§ **EXERCISE OBJECTIVE**
All of the data below is to be repeated exactly, except for the pictures.

§ **EXTRACTED MATERIAL**

+++

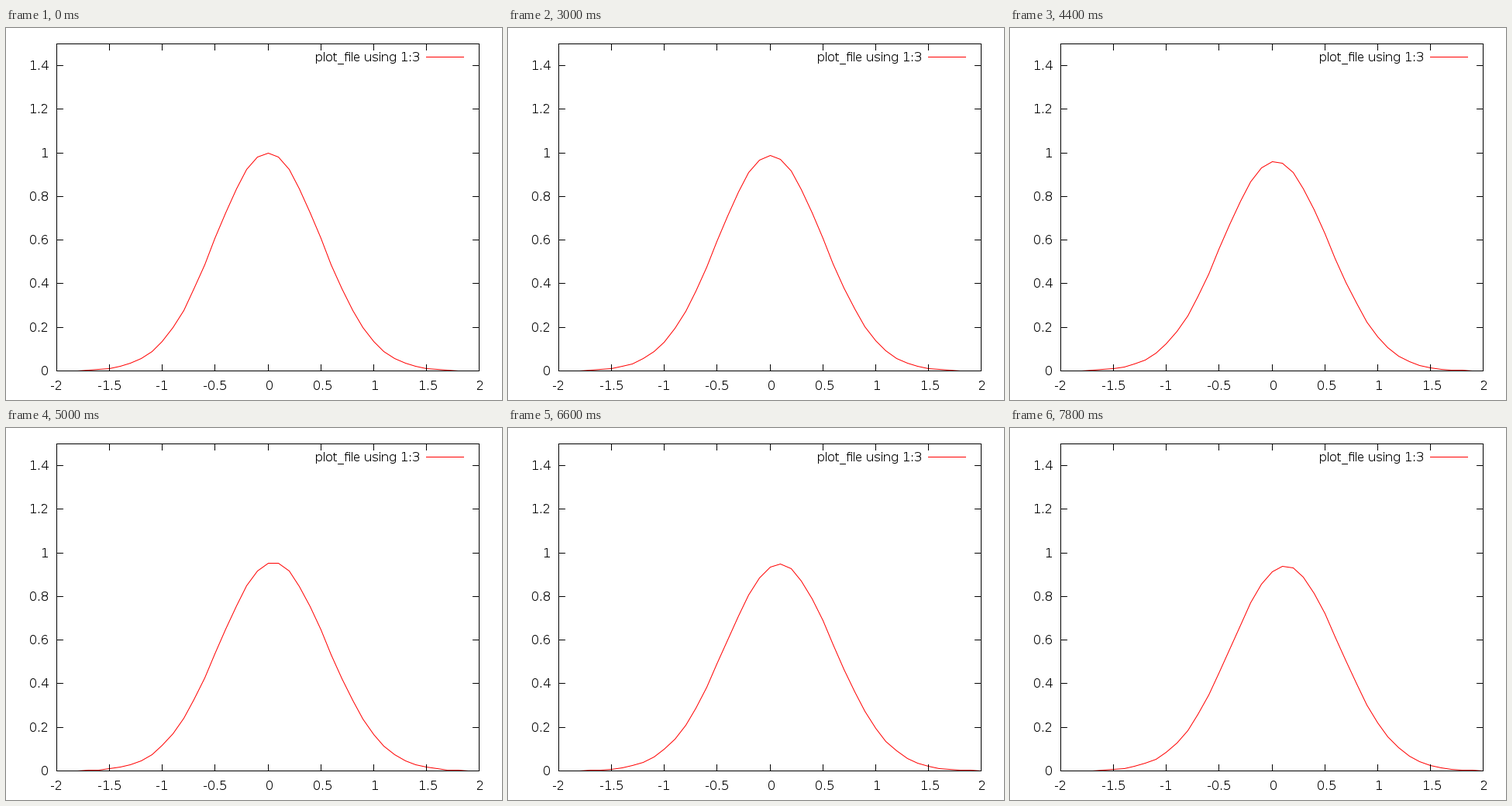
Animation of 640x480 px, one loop 8000 ms. Source, as a matplotlib script:

```python
import numpy as np
import matplotlib.pyplot as plt
from matplotlib.animation import FuncAnimation

W, H, DPI = 640, 480, 64
PX = 72 / DPI                       # points per pixel
LEFT, RIGHT, TOP, BOTTOM = 65, 610, 20, 442
FRAMES, STEP_MS = 40, 200

# Full-pixel hinting gives thin, crisp stems
plt.rcParams.update({"font.family": "DejaVu Sans", "text.hinting": "no_autohint",
                     "text.hinting_factor": 1})

fig = plt.figure(figsize=(W / DPI, H / DPI), dpi=DPI, facecolor="white")
ax = fig.add_axes([0, 0, 1, 1])
ax.set_xlim(0, W)
ax.set_ylim(H, 0)
ax.axis("off")


def to_x(v):
    return np.floor(LEFT + (v + 2) * (RIGHT - LEFT) / 4 + 0.5)


def to_y(v):
    return np.floor(BOTTOM - v * (BOTTOM - TOP) / 1.5 + 0.5)


def rule(xs, ys, color="black"):
    # Snapping moves these whole numbers to pixel centres
    ax.plot(np.array(xs) + 0.1, np.array(ys) + 0.1, color=color, lw=PX,
            antialiased=False, solid_capstyle="projecting", snap=True, zorder=3)


def label(x, y, text, ha):
    ax.text(x, y, text, fontsize=16 * PX, ha=ha, va="baseline", color="black")


# Frame, ticks and tick labels
rule([LEFT, RIGHT, RIGHT, LEFT, LEFT], [TOP, TOP, BOTTOM, BOTTOM, TOP])
for v in np.arange(-2, 2.1, 0.5):
    x = to_x(v)
    rule([x, x], [BOTTOM, BOTTOM - 8])
    rule([x, x], [TOP, TOP + 8])
    label(x + (0.2 if v < 0 else 2.2), 467, f"{v:g}", "center")
for v in np.arange(0, 1.5, 0.2):
    y = to_y(v)
    rule([LEFT, LEFT + 8], [y, y])
    rule([RIGHT, RIGHT - 8], [y, y])
    label(55, y + 6, f"{v:.2g}", "right")

# Legend
label(533.7, 43, "plot_\ufb01le using 1:3", "right")
rule([542, 590], [37, 37], color="red")

# Bell parameters at a few steps: the packet drifts right, flattens and widens
KEYS = np.array([0, 7, 12, 15, 19, 25, 33, 39])
HEIGHT = [1, 0.9975, 0.994, 0.988, 0.969, 0.957, 0.949, 0.941]
MEAN = [0, 0.0003, 0.002, 0.006, 0.0177, 0.048, 0.090, 0.125]
VAR = [0.25, 0.25, 0.2508, 0.252, 0.2575, 0.26, 0.2625, 0.264]


def smooth(t, values):
    """Cubic Hermite interpolation through the key steps."""
    v = np.array(values, float)
    slope = np.gradient(v, KEYS)
    i = min(np.searchsorted(KEYS, t, side="right") - 1, len(KEYS) - 2)
    d = KEYS[i + 1] - KEYS[i]
    u = (t - KEYS[i]) / d
    return ((1 + 2 * u) * (1 - u) ** 2 * v[i] + u * (1 - u) ** 2 * d * slope[i]
            + u * u * (3 - 2 * u) * v[i + 1] + u * u * (u - 1) * d * slope[i + 1])


grid = np.linspace(-2, 2, 41)
curve, = ax.plot([], [], color="red", lw=PX, snap=False, zorder=2)


def draw(step):
    height, mean, var = (smooth(step, p) for p in (HEIGHT, MEAN, VAR))
    bell = height * np.exp(-(grid - mean) ** 2 / (2 * var))
    curve.set_data(to_x(grid) + 0.5, to_y(bell) + 0.5)
    return curve,


anim = FuncAnimation(fig, draw, frames=FRAMES, interval=STEP_MS,
                     init_func=lambda: draw(0), repeat=True, repeat_delay=0)
plt.show()
```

+++

§ **COMPLETED TASK**
Animation of 640x480 px, one loop 8000 ms. Source, as a matplotlib script:

```python
import numpy as np
import matplotlib.pyplot as plt
from matplotlib.animation import FuncAnimation

W, H, DPI = 640, 480, 64
PX = 72 / DPI                       # points per pixel
LEFT, RIGHT, TOP, BOTTOM = 65, 610, 20, 442
FRAMES, STEP_MS = 40, 200

# Full-pixel hinting gives thin, crisp stems
plt.rcParams.update({"font.family": "DejaVu Sans", "text.hinting": "no_autohint",
                     "text.hinting_factor": 1})

fig = plt.figure(figsize=(W / DPI, H / DPI), dpi=DPI, facecolor="white")
ax = fig.add_axes([0, 0, 1, 1])
ax.set_xlim(0, W)
ax.set_ylim(H, 0)
ax.axis("off")


def to_x(v):
    return np.floor(LEFT + (v + 2) * (RIGHT - LEFT) / 4 + 0.5)


def to_y(v):
    return np.floor(BOTTOM - v * (BOTTOM - TOP) / 1.5 + 0.5)


def rule(xs, ys, color="black"):
    # Snapping moves these whole numbers to pixel centres
    ax.plot(np.array(xs) + 0.1, np.array(ys) + 0.1, color=color, lw=PX,
            antialiased=False, solid_capstyle="projecting", snap=True, zorder=3)


def label(x, y, text, ha):
    ax.text(x, y, text, fontsize=16 * PX, ha=ha, va="baseline", color="black")


# Frame, ticks and tick labels
rule([LEFT, RIGHT, RIGHT, LEFT, LEFT], [TOP, TOP, BOTTOM, BOTTOM, TOP])
for v in np.arange(-2, 2.1, 0.5):
    x = to_x(v)
    rule([x, x], [BOTTOM, BOTTOM - 8])
    rule([x, x], [TOP, TOP + 8])
    label(x + (0.2 if v < 0 else 2.2), 467, f"{v:g}", "center")
for v in np.arange(0, 1.5, 0.2):
    y = to_y(v)
    rule([LEFT, LEFT + 8], [y, y])
    rule([RIGHT, RIGHT - 8], [y, y])
    label(55, y + 6, f"{v:.2g}", "right")

# Legend
label(533.7, 43, "plot_\ufb01le using 1:3", "right")
rule([542, 590], [37, 37], color="red")

# Bell parameters at a few steps: the packet drifts right, flattens and widens
KEYS = np.array([0, 7, 12, 15, 19, 25, 33, 39])
HEIGHT = [1, 0.9975, 0.994, 0.988, 0.969, 0.957, 0.949, 0.941]
MEAN = [0, 0.0003, 0.002, 0.006, 0.0177, 0.048, 0.090, 0.125]
VAR = [0.25, 0.25, 0.2508, 0.252, 0.2575, 0.26, 0.2625, 0.264]


def smooth(t, values):
    """Cubic Hermite interpolation through the key steps."""
    v = np.array(values, float)
    slope = np.gradient(v, KEYS)
    i = min(np.searchsorted(KEYS, t, side="right") - 1, len(KEYS) - 2)
    d = KEYS[i + 1] - KEYS[i]
    u = (t - KEYS[i]) / d
    return ((1 + 2 * u) * (1 - u) ** 2 * v[i] + u * (1 - u) ** 2 * d * slope[i]
            + u * u * (3 - 2 * u) * v[i + 1] + u * u * (u - 1) * d * slope[i + 1])


grid = np.linspace(-2, 2, 41)
curve, = ax.plot([], [], color="red", lw=PX, snap=False, zorder=2)


def draw(step):
    height, mean, var = (smooth(step, p) for p in (HEIGHT, MEAN, VAR))
    bell = height * np.exp(-(grid - mean) ** 2 / (2 * var))
    curve.set_data(to_x(grid) + 0.5, to_y(bell) + 0.5)
    return curve,


anim = FuncAnimation(fig, draw, frames=FRAMES, interval=STEP_MS,
                     init_func=lambda: draw(0), repeat=True, repeat_delay=0)
plt.show()
```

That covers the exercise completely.